**Exercise**
Find "434px; top: 303px;" and "405C397 425 398" in the records below. Copy the lines holding them and every line between, exactly, and no others.

**Records**
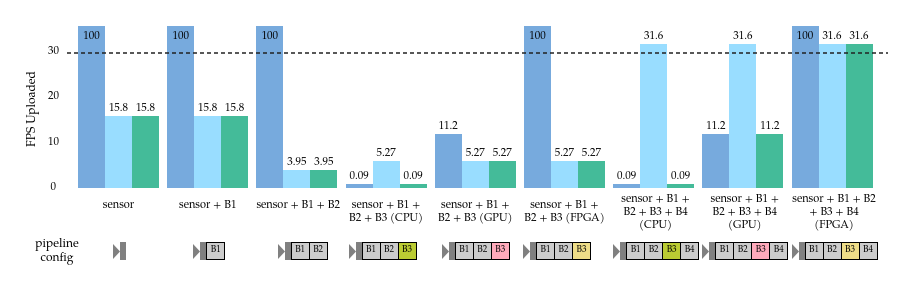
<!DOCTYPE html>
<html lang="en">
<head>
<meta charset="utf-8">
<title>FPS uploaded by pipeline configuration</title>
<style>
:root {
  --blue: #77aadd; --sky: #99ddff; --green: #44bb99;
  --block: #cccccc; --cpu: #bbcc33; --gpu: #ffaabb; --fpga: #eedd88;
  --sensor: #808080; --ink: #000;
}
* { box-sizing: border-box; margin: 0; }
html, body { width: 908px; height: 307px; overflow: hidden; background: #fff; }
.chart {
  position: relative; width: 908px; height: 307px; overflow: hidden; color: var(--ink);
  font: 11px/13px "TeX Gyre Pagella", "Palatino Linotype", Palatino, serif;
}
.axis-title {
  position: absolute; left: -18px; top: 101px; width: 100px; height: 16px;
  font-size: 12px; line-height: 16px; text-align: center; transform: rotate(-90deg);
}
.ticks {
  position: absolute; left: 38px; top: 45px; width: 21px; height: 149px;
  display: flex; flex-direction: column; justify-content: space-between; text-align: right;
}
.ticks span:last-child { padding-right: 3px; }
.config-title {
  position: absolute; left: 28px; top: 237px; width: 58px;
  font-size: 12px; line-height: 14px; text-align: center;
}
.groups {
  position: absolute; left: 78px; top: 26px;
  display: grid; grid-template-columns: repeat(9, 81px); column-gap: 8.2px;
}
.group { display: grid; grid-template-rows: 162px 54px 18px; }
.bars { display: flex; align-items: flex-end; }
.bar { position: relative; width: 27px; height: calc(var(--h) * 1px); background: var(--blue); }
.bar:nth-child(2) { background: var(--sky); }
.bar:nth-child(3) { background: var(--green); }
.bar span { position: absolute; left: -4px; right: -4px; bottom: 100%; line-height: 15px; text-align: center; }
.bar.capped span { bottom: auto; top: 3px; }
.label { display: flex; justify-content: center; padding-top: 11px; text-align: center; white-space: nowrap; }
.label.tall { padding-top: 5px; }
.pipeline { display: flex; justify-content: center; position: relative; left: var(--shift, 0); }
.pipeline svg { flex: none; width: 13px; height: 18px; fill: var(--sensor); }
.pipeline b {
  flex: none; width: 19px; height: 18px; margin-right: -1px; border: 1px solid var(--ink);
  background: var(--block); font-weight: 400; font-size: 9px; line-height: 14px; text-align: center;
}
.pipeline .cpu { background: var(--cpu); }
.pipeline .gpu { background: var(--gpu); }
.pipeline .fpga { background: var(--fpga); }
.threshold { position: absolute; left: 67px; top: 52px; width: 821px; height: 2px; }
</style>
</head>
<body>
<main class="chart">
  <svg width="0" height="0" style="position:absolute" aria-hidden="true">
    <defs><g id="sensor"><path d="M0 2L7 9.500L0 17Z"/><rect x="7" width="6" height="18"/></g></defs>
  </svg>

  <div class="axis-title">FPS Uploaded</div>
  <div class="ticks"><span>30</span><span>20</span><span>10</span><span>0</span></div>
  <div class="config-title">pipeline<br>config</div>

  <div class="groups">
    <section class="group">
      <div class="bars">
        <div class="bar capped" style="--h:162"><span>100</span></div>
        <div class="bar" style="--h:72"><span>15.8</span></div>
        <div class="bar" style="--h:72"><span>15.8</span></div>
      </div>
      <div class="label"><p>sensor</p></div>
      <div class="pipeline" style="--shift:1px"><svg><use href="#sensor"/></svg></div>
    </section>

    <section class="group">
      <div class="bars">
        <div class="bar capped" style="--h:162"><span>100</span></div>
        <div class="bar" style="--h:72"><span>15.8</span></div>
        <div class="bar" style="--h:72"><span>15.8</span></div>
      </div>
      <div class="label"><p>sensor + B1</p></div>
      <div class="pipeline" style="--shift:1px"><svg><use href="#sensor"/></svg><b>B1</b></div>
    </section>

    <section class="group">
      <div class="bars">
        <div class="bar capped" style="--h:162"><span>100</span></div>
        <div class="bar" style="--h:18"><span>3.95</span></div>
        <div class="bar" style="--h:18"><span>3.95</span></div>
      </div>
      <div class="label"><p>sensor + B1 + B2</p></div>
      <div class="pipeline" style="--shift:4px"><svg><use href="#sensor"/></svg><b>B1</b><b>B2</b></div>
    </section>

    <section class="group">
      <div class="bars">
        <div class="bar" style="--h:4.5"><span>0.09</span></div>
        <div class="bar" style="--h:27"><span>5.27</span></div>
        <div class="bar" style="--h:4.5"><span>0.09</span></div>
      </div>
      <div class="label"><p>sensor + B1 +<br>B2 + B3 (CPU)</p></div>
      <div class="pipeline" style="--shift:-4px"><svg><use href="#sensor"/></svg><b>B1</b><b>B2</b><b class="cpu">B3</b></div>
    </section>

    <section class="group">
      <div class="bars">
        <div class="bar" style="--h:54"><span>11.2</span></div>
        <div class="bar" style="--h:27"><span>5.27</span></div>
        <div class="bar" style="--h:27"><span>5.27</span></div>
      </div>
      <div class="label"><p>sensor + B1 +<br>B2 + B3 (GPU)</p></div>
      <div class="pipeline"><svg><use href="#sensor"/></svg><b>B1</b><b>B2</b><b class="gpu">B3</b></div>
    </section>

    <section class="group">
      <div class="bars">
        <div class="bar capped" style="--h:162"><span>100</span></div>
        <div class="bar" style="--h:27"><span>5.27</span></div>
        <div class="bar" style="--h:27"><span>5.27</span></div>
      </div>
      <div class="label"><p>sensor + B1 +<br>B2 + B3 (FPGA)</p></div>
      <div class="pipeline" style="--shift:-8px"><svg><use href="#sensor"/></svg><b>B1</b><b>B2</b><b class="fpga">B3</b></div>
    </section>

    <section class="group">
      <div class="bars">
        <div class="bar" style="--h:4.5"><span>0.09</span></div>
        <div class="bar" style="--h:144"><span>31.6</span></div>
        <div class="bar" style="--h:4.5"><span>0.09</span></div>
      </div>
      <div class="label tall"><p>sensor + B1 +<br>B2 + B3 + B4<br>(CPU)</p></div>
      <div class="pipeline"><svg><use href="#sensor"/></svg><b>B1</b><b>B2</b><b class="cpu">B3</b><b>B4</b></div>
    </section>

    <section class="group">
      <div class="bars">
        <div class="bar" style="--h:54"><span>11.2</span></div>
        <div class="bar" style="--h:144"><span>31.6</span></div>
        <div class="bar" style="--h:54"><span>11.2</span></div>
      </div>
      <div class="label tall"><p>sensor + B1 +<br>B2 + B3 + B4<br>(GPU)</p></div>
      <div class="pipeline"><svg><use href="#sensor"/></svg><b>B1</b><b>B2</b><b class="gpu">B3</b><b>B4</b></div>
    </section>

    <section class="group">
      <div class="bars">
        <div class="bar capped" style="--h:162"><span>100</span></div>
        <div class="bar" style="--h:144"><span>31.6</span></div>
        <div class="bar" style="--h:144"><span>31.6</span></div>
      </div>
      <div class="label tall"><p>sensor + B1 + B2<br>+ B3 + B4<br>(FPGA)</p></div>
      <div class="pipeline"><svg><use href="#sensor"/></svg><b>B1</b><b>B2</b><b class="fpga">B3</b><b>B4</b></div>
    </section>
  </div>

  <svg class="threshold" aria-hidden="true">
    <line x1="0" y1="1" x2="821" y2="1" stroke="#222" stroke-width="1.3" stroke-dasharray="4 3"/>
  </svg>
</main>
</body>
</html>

--

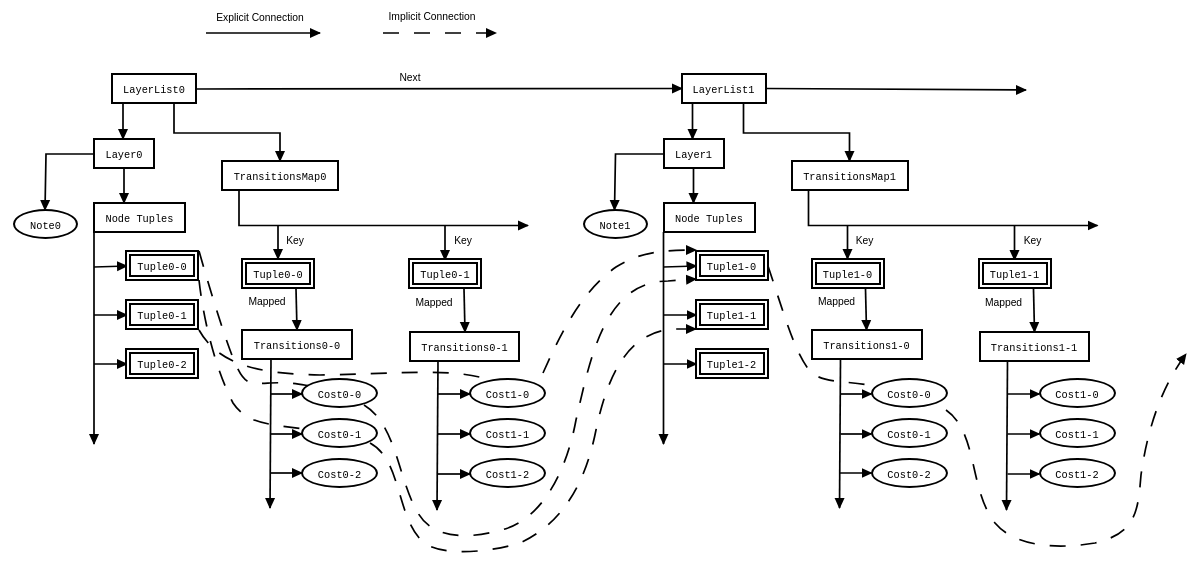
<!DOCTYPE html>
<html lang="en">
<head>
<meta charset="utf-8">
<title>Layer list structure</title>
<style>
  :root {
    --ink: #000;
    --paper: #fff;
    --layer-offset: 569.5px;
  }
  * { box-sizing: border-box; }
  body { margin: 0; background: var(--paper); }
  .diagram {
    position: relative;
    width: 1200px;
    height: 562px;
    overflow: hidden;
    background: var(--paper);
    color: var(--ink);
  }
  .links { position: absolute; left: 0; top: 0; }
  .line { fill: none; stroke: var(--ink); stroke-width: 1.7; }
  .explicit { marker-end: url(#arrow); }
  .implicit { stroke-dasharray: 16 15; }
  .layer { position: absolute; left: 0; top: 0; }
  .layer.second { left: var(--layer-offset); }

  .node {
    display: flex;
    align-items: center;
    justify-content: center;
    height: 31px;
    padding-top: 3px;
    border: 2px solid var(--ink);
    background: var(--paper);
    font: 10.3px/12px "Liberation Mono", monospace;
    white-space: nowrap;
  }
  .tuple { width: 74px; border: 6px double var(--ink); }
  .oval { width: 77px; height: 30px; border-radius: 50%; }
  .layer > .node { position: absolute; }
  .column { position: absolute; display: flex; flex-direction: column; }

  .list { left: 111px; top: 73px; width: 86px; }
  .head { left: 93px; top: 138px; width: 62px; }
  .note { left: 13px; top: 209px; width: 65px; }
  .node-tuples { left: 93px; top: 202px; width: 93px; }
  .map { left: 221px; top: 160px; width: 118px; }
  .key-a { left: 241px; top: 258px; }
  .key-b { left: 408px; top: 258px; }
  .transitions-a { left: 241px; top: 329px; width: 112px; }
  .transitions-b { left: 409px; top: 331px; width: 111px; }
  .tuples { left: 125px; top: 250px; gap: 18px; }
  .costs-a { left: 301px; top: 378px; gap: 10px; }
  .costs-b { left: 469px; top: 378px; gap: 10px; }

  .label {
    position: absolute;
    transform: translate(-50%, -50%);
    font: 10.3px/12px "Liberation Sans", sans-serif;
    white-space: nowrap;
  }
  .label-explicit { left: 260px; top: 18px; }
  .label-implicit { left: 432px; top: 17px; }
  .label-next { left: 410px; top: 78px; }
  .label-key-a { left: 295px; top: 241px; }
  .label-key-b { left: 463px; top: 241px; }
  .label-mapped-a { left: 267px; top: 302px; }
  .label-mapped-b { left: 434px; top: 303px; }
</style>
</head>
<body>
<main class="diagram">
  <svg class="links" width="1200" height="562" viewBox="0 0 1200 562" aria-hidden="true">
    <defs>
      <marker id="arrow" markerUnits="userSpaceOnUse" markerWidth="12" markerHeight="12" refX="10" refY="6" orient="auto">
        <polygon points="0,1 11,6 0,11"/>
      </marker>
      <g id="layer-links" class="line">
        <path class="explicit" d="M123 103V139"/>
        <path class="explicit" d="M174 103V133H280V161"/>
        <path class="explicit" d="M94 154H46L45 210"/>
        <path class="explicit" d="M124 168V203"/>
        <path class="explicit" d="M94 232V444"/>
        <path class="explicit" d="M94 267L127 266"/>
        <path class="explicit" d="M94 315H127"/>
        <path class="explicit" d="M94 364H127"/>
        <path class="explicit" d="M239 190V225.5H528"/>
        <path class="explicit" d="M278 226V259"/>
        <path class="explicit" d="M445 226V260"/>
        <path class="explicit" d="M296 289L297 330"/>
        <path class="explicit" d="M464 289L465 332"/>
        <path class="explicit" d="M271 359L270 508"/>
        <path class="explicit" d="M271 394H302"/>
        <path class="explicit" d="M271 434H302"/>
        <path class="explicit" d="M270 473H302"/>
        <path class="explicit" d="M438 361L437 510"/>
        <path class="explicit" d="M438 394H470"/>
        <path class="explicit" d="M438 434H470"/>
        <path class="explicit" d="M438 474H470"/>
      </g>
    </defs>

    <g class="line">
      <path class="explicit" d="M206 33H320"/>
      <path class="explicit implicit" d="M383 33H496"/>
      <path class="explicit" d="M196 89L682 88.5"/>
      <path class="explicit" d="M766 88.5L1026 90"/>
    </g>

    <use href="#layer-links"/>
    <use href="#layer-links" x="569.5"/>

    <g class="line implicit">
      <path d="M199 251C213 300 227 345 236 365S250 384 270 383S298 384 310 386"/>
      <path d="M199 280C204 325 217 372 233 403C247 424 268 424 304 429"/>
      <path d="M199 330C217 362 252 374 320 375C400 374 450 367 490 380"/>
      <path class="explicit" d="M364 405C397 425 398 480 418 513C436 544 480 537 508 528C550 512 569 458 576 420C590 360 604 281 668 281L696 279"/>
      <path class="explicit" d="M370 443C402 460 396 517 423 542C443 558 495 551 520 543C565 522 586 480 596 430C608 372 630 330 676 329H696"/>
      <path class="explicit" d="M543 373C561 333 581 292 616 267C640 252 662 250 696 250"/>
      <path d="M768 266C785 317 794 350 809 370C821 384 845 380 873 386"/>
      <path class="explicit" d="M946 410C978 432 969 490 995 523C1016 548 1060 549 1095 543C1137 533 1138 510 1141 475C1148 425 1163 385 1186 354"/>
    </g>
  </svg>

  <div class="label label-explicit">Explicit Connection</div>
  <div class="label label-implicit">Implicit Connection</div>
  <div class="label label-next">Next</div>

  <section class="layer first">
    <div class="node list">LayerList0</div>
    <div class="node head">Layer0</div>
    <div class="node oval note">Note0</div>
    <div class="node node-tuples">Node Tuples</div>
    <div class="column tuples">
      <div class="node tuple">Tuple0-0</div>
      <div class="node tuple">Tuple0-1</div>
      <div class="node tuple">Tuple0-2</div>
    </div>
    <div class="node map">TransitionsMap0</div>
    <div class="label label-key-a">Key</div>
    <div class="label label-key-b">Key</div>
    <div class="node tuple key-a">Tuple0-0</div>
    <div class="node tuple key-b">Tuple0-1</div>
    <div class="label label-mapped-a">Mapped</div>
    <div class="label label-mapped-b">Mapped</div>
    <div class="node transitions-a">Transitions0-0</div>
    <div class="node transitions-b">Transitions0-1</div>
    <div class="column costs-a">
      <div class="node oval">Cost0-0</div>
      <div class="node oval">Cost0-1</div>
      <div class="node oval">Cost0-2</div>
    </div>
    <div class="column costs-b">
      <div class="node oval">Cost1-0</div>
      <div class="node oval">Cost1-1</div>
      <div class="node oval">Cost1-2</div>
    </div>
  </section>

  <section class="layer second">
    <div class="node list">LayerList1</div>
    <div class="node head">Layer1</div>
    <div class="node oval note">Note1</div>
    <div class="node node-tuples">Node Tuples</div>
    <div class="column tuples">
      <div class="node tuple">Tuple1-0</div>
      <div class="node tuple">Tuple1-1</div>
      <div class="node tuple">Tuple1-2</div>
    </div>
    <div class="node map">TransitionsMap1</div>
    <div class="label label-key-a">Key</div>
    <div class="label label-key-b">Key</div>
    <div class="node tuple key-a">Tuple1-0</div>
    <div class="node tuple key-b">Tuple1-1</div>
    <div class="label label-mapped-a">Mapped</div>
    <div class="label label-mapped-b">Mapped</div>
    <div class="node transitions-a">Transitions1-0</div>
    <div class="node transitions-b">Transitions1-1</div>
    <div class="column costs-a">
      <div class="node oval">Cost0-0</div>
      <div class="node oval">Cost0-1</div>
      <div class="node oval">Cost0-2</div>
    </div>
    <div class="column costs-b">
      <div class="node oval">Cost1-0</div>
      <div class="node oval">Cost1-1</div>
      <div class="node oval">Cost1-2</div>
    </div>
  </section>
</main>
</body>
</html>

**Response to the exercise**
  .label-mapped-b { left: 434px; top: 303px; }
</style>
</head>
<body>
<main class="diagram">
  <svg class="links" width="1200" height="562" viewBox="0 0 1200 562" aria-hidden="true">
    <defs>
      <marker id="arrow" markerUnits="userSpaceOnUse" markerWidth="12" markerHeight="12" refX="10" refY="6" orient="auto">
        <polygon points="0,1 11,6 0,11"/>
      </marker>
      <g id="layer-links" class="line">
        <path class="explicit" d="M123 103V139"/>
        <path class="explicit" d="M174 103V133H280V161"/>
        <path class="explicit" d="M94 154H46L45 210"/>
        <path class="explicit" d="M124 168V203"/>
        <path class="explicit" d="M94 232V444"/>
        <path class="explicit" d="M94 267L127 266"/>
        <path class="explicit" d="M94 315H127"/>
        <path class="explicit" d="M94 364H127"/>
        <path class="explicit" d="M239 190V225.5H528"/>
        <path class="explicit" d="M278 226V259"/>
        <path class="explicit" d="M445 226V260"/>
        <path class="explicit" d="M296 289L297 330"/>
        <path class="explicit" d="M464 289L465 332"/>
        <path class="explicit" d="M271 359L270 508"/>
        <path class="explicit" d="M271 394H302"/>
        <path class="explicit" d="M271 434H302"/>
        <path class="explicit" d="M270 473H302"/>
        <path class="explicit" d="M438 361L437 510"/>
        <path class="explicit" d="M438 394H470"/>
        <path class="explicit" d="M438 434H470"/>
        <path class="explicit" d="M438 474H470"/>
      </g>
    </defs>

    <g class="line">
      <path class="explicit" d="M206 33H320"/>
      <path class="explicit implicit" d="M383 33H496"/>
      <path class="explicit" d="M196 89L682 88.5"/>
      <path class="explicit" d="M766 88.5L1026 90"/>
    </g>

    <use href="#layer-links"/>
    <use href="#layer-links" x="569.5"/>

    <g class="line implicit">
      <path d="M199 251C213 300 227 345 236 365S250 384 270 383S298 384 310 386"/>
      <path d="M199 280C204 325 217 372 233 403C247 424 268 424 304 429"/>
      <path d="M199 330C217 362 252 374 320 375C400 374 450 367 490 380"/>
      <path class="explicit" d="M364 405C397 425 398 480 418 513C436 544 480 537 508 528C550 512 569 458 576 420C590 360 604 281 668 281L696 279"/>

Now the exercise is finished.